The roots of this prediction effect — in which the performer lays down a card, someone freely names a card, and the card on the table is flipped up to show it is the named one — are found in August Roterberg's New Era Card Tricks, 1897, p. 158 & 167, where he gives four methods, all unattributed, under the titles “Marvelous Coincidence,” and “Grande Clairvoyance Mysterieuse,” respectively. The latter appeared a year earlier in German in Friedrich Wilhelm Conradi's Der Moderne Karten Künstler , 1896, p. 52. And all this work grew from similar ideas by Johann Hofzinser, described within “Pre-Determination of Thought” in Kartenkünste, 1910, p. 59 of the Sharpe translation.
R. W. Hull advertised a trick in Linking Ring, Vol. 10 No. 7, Sep. 1930, p. 791, titled “The Hypnotic Joker.” It was a one-deck version of the effect treated by Roterberg, whose methods all openly employed two decks. Hull's “The Hypnotic Joker” was never released. Its method is believed to have appeared in Greater Magic, 1938, p. 327, under the title “Three of Clubs”, with no credit to an inventor. This method recombined elements of the methods in Roterberg. Stewart James eventually made the connection between Hull's “The Hypnotic Joker” and “Three of Clubs,” which was published in Hugard's Magic Monthly, Vol. 20 No. 9, May 1963, p. 66.

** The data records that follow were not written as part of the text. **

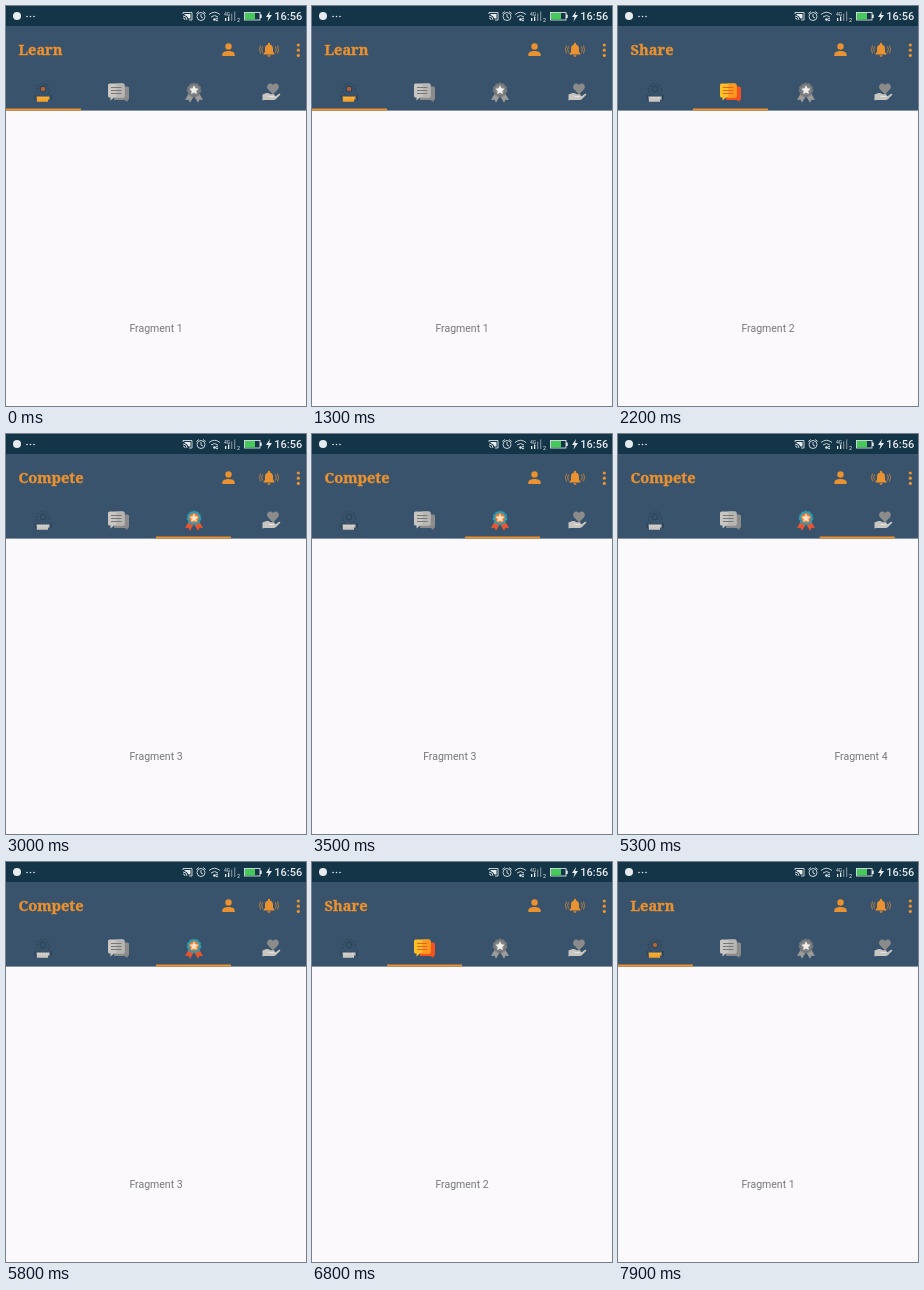
An HTML page for the animation above (8 s loop, 300 by 400 pixels).

```html
<!DOCTYPE html>
<html lang="en">
<head>
<meta charset="utf-8">
<title>Swiping tabs</title>
<style>
html, body { margin: 0; width: 100%; height: 100%; overflow: hidden; background: #fbf9fc; }
svg { display: block; width: 100%; height: 100%; }
text { font-family: Roboto, sans-serif; }
#title { font: bold 14.6px "Noto Serif", serif; fill: #ea9130; stroke: #ea9130; stroke-width: .35; }
.page { font-size: 10.5px; text-anchor: middle; fill: #777779; }
.orange { fill: #ea9130; }
.line { fill: none; stroke: #dbe2e6; stroke-width: .9; }
.tab { --a: #c9c6c1; --b: #8b8b8b; --c: #f0efec; --d: #a6a5a3; }
#learn { --gear: #2d465a; --core: #38536b; }
#learn.on { --a: #f3a32c; --core: #b8602f; --c: #ffd27a; }
#share { --d: #77787a; --e: #b7b6b3; }
#share.on { --a: #fcc026; --b: #f4511e; --d: #e8632b; --e: #fb9a1c; }
#compete { --a: #9b9b9a; --b: #77797b; --d: #86888a; }
#compete.on { --a: #e9552f; --b: #2b9db4; --c: #ffe1c2; --d: #f2762e; }
#connect.on { --a: #fbc070; --b: #f4604f; --c: #f2a23c; }
</style>
</head>
<body>
<svg viewBox="0 0 300 400">
  <rect width="300" height="400" fill="#fbf9fc"/>
  <g id="pages"></g>
  <rect width="300" height="104.600" fill="#38536b"/>
  <rect width="300" height="20" fill="#143447"/>

  <!-- status bar -->
  <g fill="#e6ebee">
    <circle cx="11" cy="10" r="4"/>
    <circle cx="21" cy="10.500" r=".8"/><circle cx="24.500" cy="10.500" r=".8"/><circle cx="28" cy="10.500" r=".8"/>
    <path class="line" d="M177 8V6.500h9v7.500h-3M177 10a4 4 0 0 1 4 4M177 12a2 2 0 0 1 2 2"/>
    <path d="M178.500 8h6v4.500h-2a6 6 0 0 0-4-3.500z"/>
    <circle class="line" cx="195" cy="10.500" r="4"/>
    <path class="line" d="M195 8v3l2 1M190.300 7.500l2.500-2M199.700 7.500l-2.500-2"/>
    <path class="line" d="M203 8.500q5.500-4.500 11 0M205 11q3.500-3 7 0"/>
    <circle cx="208.500" cy="13.500" r="1.300"/>
    <path d="M211 11.500l1.300 1.700h-2.600zM211 15.500l1.300-1.500h-2.600z"/>
    <text x="218" y="9.500" font-size="5">4G</text>
    <path d="M219 12h1.300v3H219zM222 10.500h1.300V15H222z"/>
    <path fill="#71848f" d="M225 7.500h1.300V15H225zM228 5.500h1.300V15H228z"/>
    <text x="231" y="16" font-size="5.500">2</text>
    <rect class="line" x="238.500" y="6.500" width="15.500" height="7.500"/>
    <rect x="254" y="8.500" width="1.700" height="3.500"/>
    <rect x="239" y="7" width="10" height="6.500" fill="#45c95a"/>
    <path d="M264 5l-4 6h2.500l-1 4.500 4.500-6.500h-2.800z"/>
    <text x="268.300" y="14.200" font-size="11" font-weight="500">16:56</text>
  </g>

  <!-- toolbar -->
  <text id="title" x="12.500" y="49"></text>
  <g class="orange">
    <circle cx="222.500" cy="40.500" r="3.200"/>
    <path d="M216.300 50v-1.500c0-2.400 3-3.500 6.200-3.500s6.200 1.100 6.200 3.500V50z"/>
    <path d="M257.500 48.500v-1l1.500-1.500v-3.500c0-2.300 1.400-3.700 3-4.100v-.7a1 1 0 0 1 2 0v.7c1.700.4 3 1.900 3 4.100V46l1.500 1.500v1z"/>
    <path d="M261.500 49.300h3a1.500 1.500 0 0 1-3 0z"/>
    <path fill="none" stroke="#ea9130" stroke-width=".7" d="M256.500 40.500q-1.600 3 0 6M254.500 39.500q-2 4 0 8M269.500 40.500q1.600 3 0 6M271.500 39.500q2 4 0 8"/>
    <circle cx="292.300" cy="39" r="1.600"/><circle cx="292.300" cy="44.200" r="1.600"/><circle cx="292.300" cy="49.400" r="1.600"/>
  </g>

  <!-- tabs -->
  <g class="tab" id="learn">
    <circle cx="37" cy="84" r="6.500" fill="none" stroke="var(--gear)" stroke-width="1.200" stroke-dasharray="1.600 1.800"/>
    <circle cx="37" cy="83" r="2.800" fill="var(--core)" stroke="var(--gear)" stroke-width="1.200"/>
    <path fill="var(--gear)" d="M28.500 89h2v5h-2zM44 89h2v5h-2z"/>
    <path fill="var(--a)" d="M30.500 90.500h13v3h-1.500v2.300H31z"/>
    <path stroke="var(--c)" stroke-width=".6" d="M33 91v1.500M35.500 91v1.500M38 91v1.500M40.500 91v1.500"/>
  </g>
  <g class="tab" id="share">
    <path fill="var(--b)" d="M108 80.500h13.500q1.500 0 1.500 1.500v10.500q0 1.500-1.500 1.500v2l-2.800-2H108z"/>
    <path fill="var(--a)" d="M103.500 77.500H117q1.500 0 1.500 1.500v11q0 1.500-1.500 1.500h-9l-3.500 3V91.500h-1q-1.500 0-1.500-1.500V79q0-1.500 1.500-1.500z"/>
    <path fill="var(--e)" d="M110.500 77.500H117q1.500 0 1.500 1.500v11q0 1.500-1.500 1.500h-6.500z"/>
    <path stroke="var(--d)" stroke-width="1" d="M105 81.500h10.500M105 84.500h10.500M105 87.500h10.500"/>
  </g>
  <g class="tab" id="compete">
    <path fill="var(--a)" d="M183 87l-4 7 3.500-.3 1.500 3 4-6.700zM193 87l4 7-3.500-.3-1.500 3-4-6.700z"/>
    <circle cx="188" cy="84" r="6.400" fill="var(--b)" stroke="var(--b)" stroke-width="1.800" stroke-dasharray="2.600 .9"/>
    <circle cx="188" cy="84" r="4.800" fill="var(--d)"/>
    <path fill="var(--c)" d="M188 79.300l1.400 3 3.200.4-2.400 2.200.7 3.200-2.900-1.600-2.900 1.600.7-3.200-2.400-2.200 3.200-.4z"/>
  </g>
  <g class="tab" id="connect">
    <path fill="var(--b)" d="M267 88.500l-5-5.200c-1.600-2-.9-5.600 2-5.900 1.300-.1 2.400.6 3 1.700.6-1.100 1.700-1.800 3-1.700 2.900.3 3.600 3.900 2 5.900z"/>
    <path fill="var(--a)" d="M256.500 88.500l4-1.500q2-.5 4 1.300h3.500q1.500.7.500 2h-3l4.500-.3 3-2.300q1.500-.3 1.300 1l-4.300 4.300q-1 1-2.500 1H258l-1.500.5z"/>
    <path fill="none" stroke="var(--c)" stroke-width=".7" d="M262.500 90.500h5.500"/>
  </g>
  <rect id="bar" class="orange" y="102.500" width="75" height="2.100"/>
</svg>
<script>
const LOOP = 8000, DRAG = 160, SETTLE = 350;
const names = ["Learn", "Share", "Compete", "Connect"];
// release time, from page, to page, share dragged by the finger
const swipes = [
  [1500, 0, 1, .3],
  [2600, 1, 2, .3],
  [3600, 2, 3, .28],
  [5300, 3, 2, .3],
  [6300, 2, 1, .48],
  [7300, 1, 0, .12]
];
const $ = id => document.getElementById(id);
const clamp = x => Math.min(1, Math.max(0, x));
const tabs = [...document.querySelectorAll(".tab")];

$("pages").innerHTML = names.map((_, i) =>
  `<text class="page" y="325.500">Fragment ${i + 1}</text>`).join("");
const pages = [...$("pages").children];

function state(t) {
  let pos = 0, page = 0;
  for (const [release, from, to, drag] of swipes) {
    if (t < release - DRAG) break;
    const pull = drag * clamp((t - release + DRAG) / DRAG) ** 2;
    const rest = (1 - clamp((t - release) / SETTLE)) ** 5;
    const p = t < release ? pull : 1 - (1 - drag) * rest;
    pos = from + (to - from) * p;
    page = t < release ? from : to;
  }
  return { pos, page };
}

function draw() {
  const { pos, page } = state(performance.now() % LOOP);
  $("title").textContent = names[page];
  $("bar").setAttribute("x", 75 * pos);
  tabs.forEach((tab, i) => tab.classList.toggle("on", i === page));
  pages.forEach((text, i) => text.setAttribute("x", 150 + 300 * (i - pos)));
  requestAnimationFrame(draw);
}
draw();
</script>
</body>
</html>
```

The methodological structure that “Three of Clubs” employed was also developed by Jack McMillen before Hull began advertising “The Hypnotic Joker.” This appeared in his “The Transformer Card” within The Sphinx, Vol. 28 No. 1, Mar. 1929, p. 25. While their structures are the same, the main difference between McMillen's and Hull's approaches is that Hull placed the initial card on the table, whereas McMillen placed it in his pocket.